All signs point to Derrick Henry having another Heisman moment in Starkville
The cowbells will surely be ringing in Starkville. There’s no doubt they’ll be deafening.
That’ll be on Saturday, though. Listen closely, and you’ll hear another kind of bell ringing right now. We’re still a day away, so it’s faint in the distance. However, it’s fast approaching, and it’s the only bell that’ll matter once 3:30 p.m. ET comes around.
That’s the train bell that will signal the arrival of Alabama running back Derrick Henry, who’s picked up steam while plowing through his last three obstacles with no sign of a conductor slowing him down.
Offensive coordinator Lane Kiffin has only shoveled more and more coal into the 6-foot-3, 242-pounder’s furnace. Henry’s been fed an astounding 30.2 carries per game over the last five contests after only averaging 16.8 carries over the first four.
And why not?
Henry’s gone for at least 100 rushing yards in four of those five games, including 200-yard games in two of the last three. His career-high 236 rushing yards against Texas A&M and 210 yards last week against LSU mark two of the four highest single-game marks by an Alabama running back since Nick Saban took over the program in 2007.
All it takes is a moment of reflection to realize how impressive that feat is considering all the successful backs there have been in Tuscaloosa since Saban got the Tide rolling.
And I haven’t even typed a thing about his touchdowns yet, folks. In nine games this season, he has 17 touchdowns, a total topped by no one this season. And no team has been able to stop Henry from crossing the plane since LSU on Nov. 8 of last season. His streak of 14 straight games with a touchdown started the following week against none other than Mississippi State.
The Bulldogs didn’t exactly show they have what it takes to put the brakes on this monster last week. MSU allowed Missouri, which ranks 119th in the FBS with just 113.2 rushing yards per game, to go for a season-high 215.
Entering this week, Mississippi State is 10th in the SEC against the run, allowing 167.7 yards per game. Plus, the Bulldogs have allowed 53 runs of 10-plus yards.
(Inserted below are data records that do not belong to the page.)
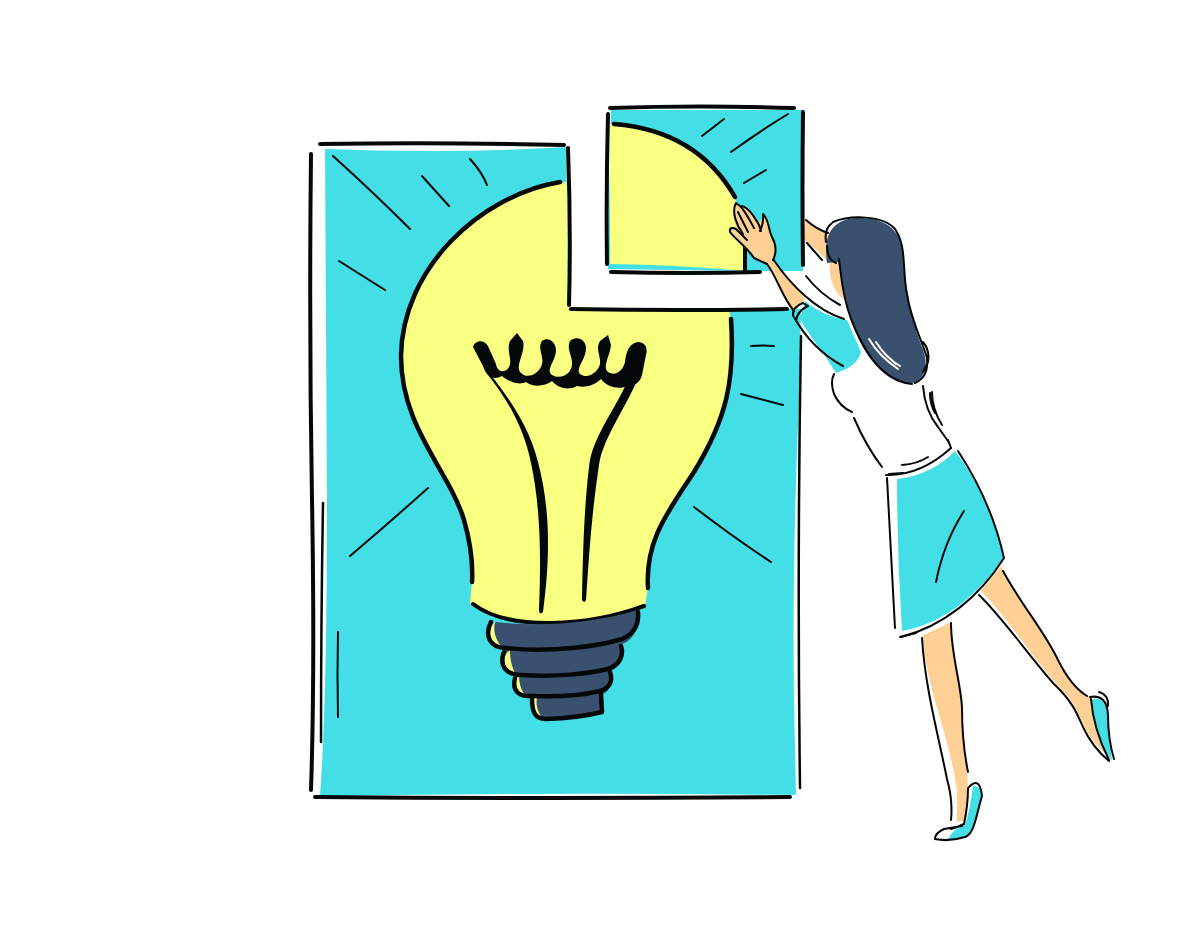
<!DOCTYPE html>
<html lang="en">
<head>
<meta charset="utf-8">
<title>Completing the idea</title>
<style>
:root {
  --paper: #ffffff;
  --ink: #050808;
  --aqua: #44dfe6;
  --lemon: #f9ff80;
  --navy: #39516e;
  --skin: #ffd096;
}
html, body { margin: 0; padding: 0; background: var(--paper); overflow: hidden; }
.illustration { display: block; width: 1200px; height: 929px; }
.aqua { fill: var(--aqua); }
.lemon { fill: var(--lemon); }
.navy { fill: var(--navy); }
.skin { fill: var(--skin); }
.paper { fill: var(--paper); }
.ink { fill: var(--ink); }
.line { fill: none; stroke: var(--ink); stroke-width: 2; stroke-linecap: round; stroke-linejoin: round; }
.frame { stroke-width: 4; }
.bold { stroke-width: 4.5; }
.light { fill: none; stroke: var(--paper); stroke-width: 2; stroke-linecap: round; }
</style>
</head>
<body>
<svg class="illustration" viewBox="0 0 1200 929" role="img" aria-label="A woman fits the last piece into a light bulb puzzle">

  <g id="board">
    <path class="aqua" d="M325 149Q450 154 566 147L568 309H801L799 400Q792 560 794 700L796 795Q560 792 320 796Q327 700 327 500Z"/>
    <g id="board-bulb">
      <path class="lemon" d="M567 182C480 193 402 268 401 356C401 430 450 470 464 520C472 550 474 570 472 582L470 603C505 632 590 627 645 606L648 588C646 540 668 512 692 475C725 424 735 380 731 318L729 310H568Z"/>
      <path class="line bold" d="M560 182C478 196 402 270 401 356C401 428 449 470 464 520C472 548 473 565 472 582"/>
      <path class="line bold" d="M731 319C735 380 727 418 694 472C668 512 645 540 648 588"/>
      <path class="line frame" d="M473 604C510 632 590 626 644 606"/>
    </g>

    <g id="filament">
      <path class="ink" d="M473 347C475 340 484 339 488 346L496 364C497 372 505 374 509 367C513 360 506 351 510 341L517 333L523 341C526 352 514 367 521 373C528 380 540 373 542 364C544 355 537 349 542 341C548 336 556 342 556 350C556 361 545 370 552 375C561 380 571 374 572 365C573 356 566 350 570 341C576 335 586 339 586 348C586 360 575 368 580 374C588 380 598 372 600 364C601 355 595 350 600 341L608 335L611 345C610 356 602 367 608 372C616 377 623 370 625 362C626 351 630 343 638 342C645 342 648 348 646 355L642 375C640 384 632 386 628 386C618 390 607 387 601 379C594 386 584 388 577 386C568 391 558 388 552 381C545 386 534 388 526 382C518 386 508 381 502 376C493 381 486 376 483 366Z"/>
      <path class="ink" d="M481 361C501 390 526 416 538 462C548 500 552 545 543 612C540 615 539 613 539 609C541 560 541 510 531 463C524 427 507 399 488 375Z"/>
      <path class="ink" d="M630 374L640 372C631 401 603 436 599 465C592 510 589 555 586 600C585 603 582 602 582 599C583 550 584 510 589 467C592 435 620 404 630 374Z"/>
    </g>

    <g id="screw-cap">
      <path class="navy" d="M496 622C540 627 590 624 638 610C640 630 632 642 619 645C624 660 618 669 608 672C614 684 609 692 601 695L603 713C580 717 555 719 536 718L532 697C517 695 512 685 518 674C503 672 499 657 508 648C488 647 484 633 496 622Z"/>
      <path class="lemon" d="M495 622C484 632 489 646 502 647C495 640 493 629 495 622ZM510 650C500 657 504 671 515 673C511 665 510 657 510 650ZM519 675C512 683 516 693 525 695C520 688 519 681 519 675ZM532 698L536 716L541 716Q535 707 537 698Z"/>
      <path class="line bold" d="M491 622C484 636 490 648 506 648C550 653 600 646 622 639C634 634 639 624 638 612"/>
      <path class="line bold" d="M504 652C499 665 505 675 522 675C555 677 588 674 608 669C620 665 624 655 621 646"/>
      <path class="line bold" d="M515 678C512 690 518 697 531 696C560 697 584 695 600 691C610 688 613 681 610 672"/>
      <path class="line bold" d="M532 699C532 712 535 719 546 719Q578 718 602 712L601 694"/>
    </g>

    <g id="board-rays" class="line">
      <path d="M333 156Q374 193 410 229M422 176L449 206M470 159Q482 172 487 185M339 261L385 290M350 556Q389 523 428 488M751 346Q763 345 774 346M741 394L783 405M694 507Q733 537 771 562"/>
      <path d="M338 632Q337 675 338 717"/>
    </g>

    <g id="board-outline" class="line frame">
      <path d="M320 144Q440 142 564 145"/>
      <path d="M568 148Q571 230 569 305"/>
      <path d="M571 309Q680 311 787 309"/>
      <path d="M311 154Q309 330 312 500T311 790"/>
      <path d="M315 797Q550 799 790 797"/>
      <path stroke-width="2.5" d="M323 503Q321 620 321 742"/>
      <path stroke-width="2.5" d="M801 336Q797 560 800 788"/>
    </g>
  </g>

  <g id="far-arm">
    <path class="skin" d="M805 220L828 234L829 262L805 240Z"/>
    <path class="line" d="M806 220Q816 229 828 233M807 243L822 260"/>
  </g>

  <g id="missing-piece">
    <path class="aqua" d="M611 110H803V271L746 271L608 269Z"/>
    <path class="lemon" d="M610 124C664 124 710 152 735 196L738 215Q746 240 746 271Q680 265 610 264Z"/>
    <path class="line bold" d="M614 124C665 128 708 150 735 197"/>
    <path class="line frame" d="M745 246V270"/>
    <g id="piece-rays" class="line">
      <path d="M702 136L724 119M731 152Q760 131 788 114M744 183L766 170"/>
    </g>
    <g id="piece-outline" class="line frame">
      <path d="M610 108Q700 105 794 108"/>
      <path d="M608 114Q606 190 607 264"/>
      <path d="M611 272Q690 274 760 272"/>
      <path d="M803 112Q802 190 803 265"/>
    </g>
  </g>

  <g id="woman">
    <g id="rear-leg">
      <path class="skin" d="M981 591L1001 566C1023 608 1044 632 1057 660C1067 679 1077 689 1090 697L1092 730C1083 727 1077 705 1064 692C1036 663 1010 621 981 591Z"/>
      <path class="line" d="M979 595C1003 618 1029 656 1054 684C1072 701 1077 713 1083 727C1089 740 1098 752 1109 761"/>
      <path class="line" d="M1003 571C1022 606 1045 632 1058 660C1068 680 1077 690 1087 696"/>
      <path class="skin" d="M1077 709L1091 700L1106 754Q1086 738 1077 709Z"/>
      <path class="aqua" d="M1091 700Q1104 695 1107 711L1112 761L1102 747Q1092 725 1091 700Z"/>
      <path class="line" d="M1091 699C1093 724 1101 744 1109 760M1090 697Q1107 694 1108 715Q1108 739 1114 759M1099 692Q1109 695 1108 706"/>
    </g>

    <g id="front-leg">
      <path class="skin" d="M922 636L951 622C951 651 960 678 962 706C963 735 966 760 968 785L966 820L957 822L957 791C951 748 937 712 931 685C926 665 924 650 922 636Z"/>
      <path class="line" d="M922 638C925 687 938 734 947 779Q953 800 951 820"/>
      <path class="line" d="M951 623C951 655 961 683 962 708C962 735 965 757 968 772"/>
      <path class="aqua" d="M973 786Q983 786 982 800C977 817 973 834 962 838L948 839Q953 829 965 825Q970 810 973 786Z"/>
      <path class="line" d="M968 788Q968 805 964 824Q958 827 951 829M969 787Q980 776 982 796C976 815 975 833 965 837Q949 842 935 839Q935 833 944 829L962 826"/>
    </g>

    <g id="torso">
      <path class="paper" d="M833 372L861 345L922 385L951 446L890 473L853 412Z"/>
      <path class="line" d="M834 374Q830 382 834 394Q840 407 852 412M854 418Q866 446 882 467M923 386Q925 411 938 427L948 441M932 392Q932 409 942 425M930 393Q930 404 935 413M902 465Q917 464 928 457"/>
    </g>

    <g id="skirt">
      <path class="aqua" d="M897 479Q932 475 955 451C979 482 995 521 1004 558C975 598 942 624 902 631Q897 555 897 479Z"/>
      <path class="line" stroke-width="3" d="M886 475Q920 476 951 448"/>
      <path class="line" d="M887 478C890 530 892 579 895 628M948 440L951 448M958 451C981 486 996 522 1004 558C980 596 944 626 901 637M964 511Q944 542 936 582"/>
      <path class="line" stroke-width="3" d="M889 474L903 473M900 637L916 633"/>
    </g>

    <g id="near-arm">
      <path class="skin" d="M771 257C781 270 794 283 805 300L794 312C784 294 776 277 767 263Z"/>
      <path class="aqua" d="M805 301Q824 317 847 320L861 352Q857 367 836 373C823 351 807 333 800 319Z"/>
      <path class="line" d="M767 264C777 277 782 297 794 311M773 259C790 284 815 310 844 319M794 317C805 337 821 354 843 366"/>
      <path class="line" d="M793 316Q792 307 803 303L808 306Q797 311 796 321M806 276Q820 294 840 305"/>
      <g id="hand">
        <path class="skin" d="M735 205C739 201 746 213 751 222L742 206C748 205 754 215 759 223C761 219 763 215 766 216C770 221 769 231 772 237C776 245 775 253 773 259L767 264C756 261 745 248 732 235C727 228 733 226 737 229C733 220 732 210 735 205Z"/>
        <path class="line" d="M754 258C747 247 736 240 730 232Q729 226 736 229L747 240M743 234C737 226 731 212 736 203C743 207 748 217 754 228M748 232L738 212M740 206Q748 205 759 225L761 231M760 231Q764 223 763 214C769 219 768 229 772 237C777 246 776 254 773 260M754 258L767 264"/>
      </g>
    </g>

    <g id="head">
      <path class="skin" d="M829 255L842 261L843 299Q831 289 830 272Z"/>
      <path class="navy" d="M827 263C823 235 832 219 857 218C885 217 901 230 903 252C904 291 912 321 923 350C930 369 923 383 907 384C880 380 859 348 850 316C842 292 843 277 838 262Z"/>
      <path class="line" d="M833 222C850 215 883 215 895 229C907 246 902 270 907 294C911 321 922 340 927 358Q929 377 915 383M839 259C842 286 845 311 860 339C873 365 891 382 912 384M832 223Q824 229 826 242M827 246Q827 259 836 263M923 342Q930 350 928 362L923 372"/>
      <path class="light" d="M869 339Q879 356 898 369M876 342Q886 358 900 366M884 353L896 364"/>
    </g>
  </g>
</svg>
</body>
</html>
The only SEC schools to give up more are the much-maligned rush defenses of South Carolina (59) and Texas A&M (68).
Those aren’t exactly numbers that make one believe that Henry’s train is getting derailed in Starkville, especially with Henry and the offensive line running on the fuel of last week’s performance against LSU.
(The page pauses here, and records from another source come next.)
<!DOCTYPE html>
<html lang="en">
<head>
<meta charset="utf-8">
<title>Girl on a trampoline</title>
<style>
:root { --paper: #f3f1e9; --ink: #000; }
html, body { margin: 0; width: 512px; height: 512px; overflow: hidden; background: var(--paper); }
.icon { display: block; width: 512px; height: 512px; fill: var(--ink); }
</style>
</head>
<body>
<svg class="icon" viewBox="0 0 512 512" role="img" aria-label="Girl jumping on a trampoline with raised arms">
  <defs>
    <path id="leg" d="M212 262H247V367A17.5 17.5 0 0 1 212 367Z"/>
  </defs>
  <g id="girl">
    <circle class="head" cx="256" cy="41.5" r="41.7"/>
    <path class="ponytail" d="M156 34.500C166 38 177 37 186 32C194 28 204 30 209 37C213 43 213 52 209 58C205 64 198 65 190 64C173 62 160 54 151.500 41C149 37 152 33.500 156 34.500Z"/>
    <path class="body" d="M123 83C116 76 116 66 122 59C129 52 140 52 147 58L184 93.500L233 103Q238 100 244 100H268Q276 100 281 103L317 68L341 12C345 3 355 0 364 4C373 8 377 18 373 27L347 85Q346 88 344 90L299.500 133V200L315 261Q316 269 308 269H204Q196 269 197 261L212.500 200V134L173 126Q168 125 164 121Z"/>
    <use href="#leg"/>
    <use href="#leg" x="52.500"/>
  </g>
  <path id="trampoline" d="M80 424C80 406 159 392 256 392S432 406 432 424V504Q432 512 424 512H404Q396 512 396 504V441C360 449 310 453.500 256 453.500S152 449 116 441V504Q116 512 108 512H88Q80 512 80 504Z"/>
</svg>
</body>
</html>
Alabama is simply rediscovering itself, going back to its smashmouth roots and whether anyone can plant a different seed in the mind of the Tide staff and force it to change course is the question now.
Earlier this season, a fan called into Saban’s weekly radio show and asked the coach whether it was time to go back to its run-heavy ways. Saban sympathized with the caller by saying that he’d love to, but the evolution of the game has forced offenses to be more varied in their approach.
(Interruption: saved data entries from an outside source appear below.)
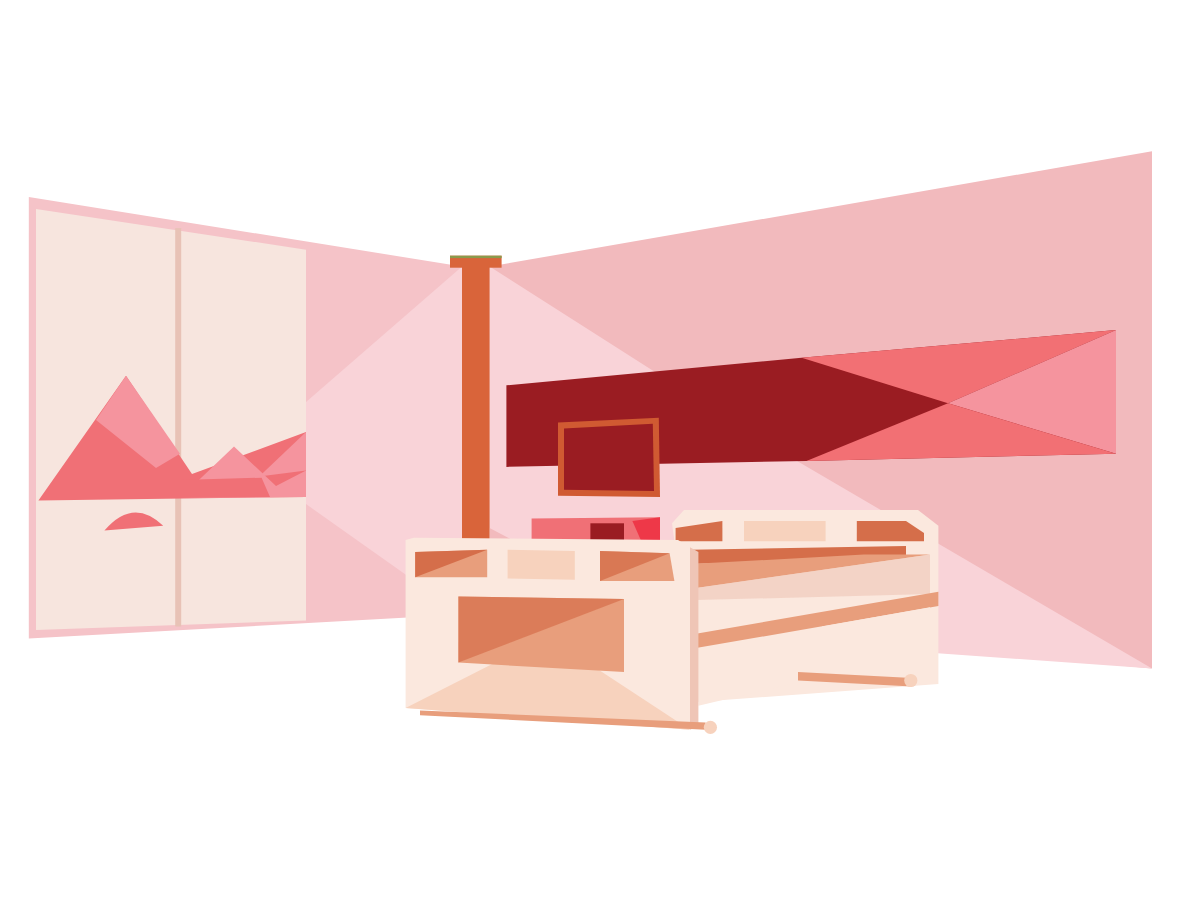
<!DOCTYPE html>
<html lang="en">
<head>
<meta charset="utf-8">
<title>Pink Bedroom</title>
<link rel="stylesheet" href="https://fonts.googleapis.com/css2?family=Inter&display=swap">
<style>
  :root {
    --paper: #ffffff;
    --wall-left: #f5c3c8;
    --wall-right: #f2babd;
    --light-ray: #f9d3d8;
    --panel: #f7e5de;
    --panel-frame: #f7c6c9;
    --panel-divider: #e8c2b6;
    --mountain-dark: #f07076;
    --mountain-light: #f5949e;
    --column: #d9643a;
    --column-cap: #8a9a4c;
    --headboard: #9a1c22;
    --headboard-glow: #f27074;
    --headboard-soft: #f5949e;
    --frame-border: #d05a32;
    --stand: #f07076;
    --stand-dark: #9a1c22;
    --stand-red: #ee3848;
    --bed-light: #fbe8de;
    --bed-mid: #f7d2bd;
    --bed-tan: #e89e7c;
    --bed-accent: #d56e4a;
    --bed-shadow: #efc5b6;
  }
  html, body { margin: 0; height: 100%; overflow: hidden; background: var(--paper); font-family: "Inter", sans-serif; }
  .canvas { display: block; width: 1200px; height: 905px; }
</style>
</head>
<body>
<svg class="canvas" viewBox="0 0 1000 754" xmlns="http://www.w3.org/2000/svg" role="img" aria-label="Flat illustration of a pink bedroom with a bed">
  <defs>
    <circle id="caster" r="5.5" fill="var(--bed-mid)"/>
  </defs>

  <g id="left-wall">
    <polygon points="24,164 385,222 385,512 24,532" fill="var(--wall-left)"/>
    <polygon points="255,335 385,222 385,512 255,420" fill="var(--light-ray)"/>
  </g>

  <g id="right-wall">
    <polygon points="408,222 960,126 960,557 408,505" fill="var(--wall-right)"/>
    <polygon points="408,222 640,370 960,557 720,540 560,520 408,440" fill="var(--light-ray)"/>
  </g>

  <g id="wardrobe">
    <polygon points="30,174 255,208 255,517 30,525" fill="var(--panel)"/>
    <rect x="146" y="190" width="5" height="332" fill="var(--panel-divider)"/>
    <polygon points="32,417 105,313 160,395 255,360 255,414" fill="var(--mountain-dark)"/>
    <polygon points="80,350 105,313 150,378 130,390" fill="var(--mountain-light)"/>
    <polygon points="150,415 195,372 230,405 255,392 255,414" fill="var(--mountain-light)"/>
    <polygon points="150,400 218,398 225,414 150,415" fill="var(--mountain-dark)"/>
    <polygon points="216,397 255,360 255,392" fill="var(--mountain-light)"/>
    <path d="M87,442 Q111,414 136,438 Z" fill="var(--mountain-dark)"/>
  </g>

  <g id="column">
    <rect x="375" y="213" width="43" height="10" fill="var(--column)"/>
    <rect x="375" y="213" width="43" height="2" fill="var(--column-cap)"/>
    <rect x="385" y="222" width="23" height="230" fill="var(--column)"/>
  </g>

  <g id="headboard">
    <polygon points="422,321 668,298 930,275 930,378 672,384 422,389" fill="var(--headboard)"/>
    <polygon points="668,298 930,275 790,336" fill="var(--headboard-glow)"/>
    <polygon points="790,336 930,275 930,378" fill="var(--headboard-soft)"/>
    <polygon points="672,384 790,336 930,378" fill="var(--headboard-glow)"/>
  </g>

  <g id="wall-frame">
    <polygon points="465,352 549,348 550,414 465,413" fill="var(--frame-border)"/>
    <polygon points="470,357 544,353 545,409 470,408" fill="var(--headboard)"/>
  </g>

  <g id="nightstand">
    <polygon points="443,432 550,431 550,450 443,450" fill="var(--stand)"/>
    <rect x="492" y="436" width="28" height="14" fill="var(--stand-dark)"/>
    <polygon points="527,434 550,431 550,450 534,450" fill="var(--stand-red)"/>
  </g>

  <g id="bed">
    <polygon points="560,436 570,425 765,425 782,438 782,570 580,585" fill="var(--bed-light)"/>
    <polygon points="563,440 602,434 602,451 563,451" fill="var(--bed-accent)"/>
    <polygon points="620,434 688,434 688,451 620,451" fill="var(--bed-mid)"/>
    <polygon points="714,434 755,434 770,444 770,451 714,451" fill="var(--bed-accent)"/>
    <polygon points="575,458 755,455 755,465 575,470" fill="var(--bed-accent)"/>
    <polygon points="575,470 720,462 775,462 580,490" fill="var(--bed-tan)"/>
    <polygon points="580,490 775,462 775,495 580,500" fill="var(--bed-shadow)" opacity="0.6"/>
    <polygon points="580,528 782,493 782,505 580,540" fill="var(--bed-tan)"/>
    <polygon points="582,542 680,524 680,565 582,588" fill="var(--bed-light)"/>
    <polygon points="685,522 775,506 775,560 685,562" fill="var(--bed-light)"/>
    <polygon points="665,560 760,565 760,572 665,567" fill="var(--bed-tan)"/>
    <use href="#caster" x="759" y="567"/>

    <g id="footboard">
      <polygon points="338,450 345,448 565,450 575,456 575,608 338,590" fill="var(--bed-light)"/>
      <polygon points="338,590 456,530 575,608" fill="var(--bed-mid)"/>
      <polygon points="346,460 406,458 406,481 346,481" fill="var(--bed-tan)"/>
      <polygon points="346,460 406,458 346,481" fill="var(--bed-accent)"/>
      <polygon points="423,458 479,459 479,483 423,482" fill="var(--bed-mid)"/>
      <polygon points="500,459 558,461 562,484 500,484" fill="var(--bed-tan)"/>
      <polygon points="500,459 558,461 500,484" fill="var(--bed-accent)" opacity="0.8"/>
      <polygon points="382,497 520,499 520,560 382,552" fill="var(--bed-tan)"/>
      <polygon points="382,497 520,499 382,552" fill="var(--bed-accent)" opacity="0.7"/>
      <polygon points="575,456 582,460 582,605 575,608" fill="var(--bed-shadow)"/>
      <polygon points="350,592 588,602 588,608 350,596" fill="var(--bed-tan)"/>
      <use href="#caster" x="592" y="606"/>
    </g>
  </g>
</svg>
</body>
</html>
The team has still shown the willingness to pass, but Henry is giving the team every reason to pound teams into submission. And on Saturday, Mississippi State has to be willing to tackle, but especially late. This season, the Bulldogs have given up 901 rushing yards in the second half, 12th in the SEC.
Hail State will bring the bells. However, it seems like an ideal week for Henry to keep making noise of his own.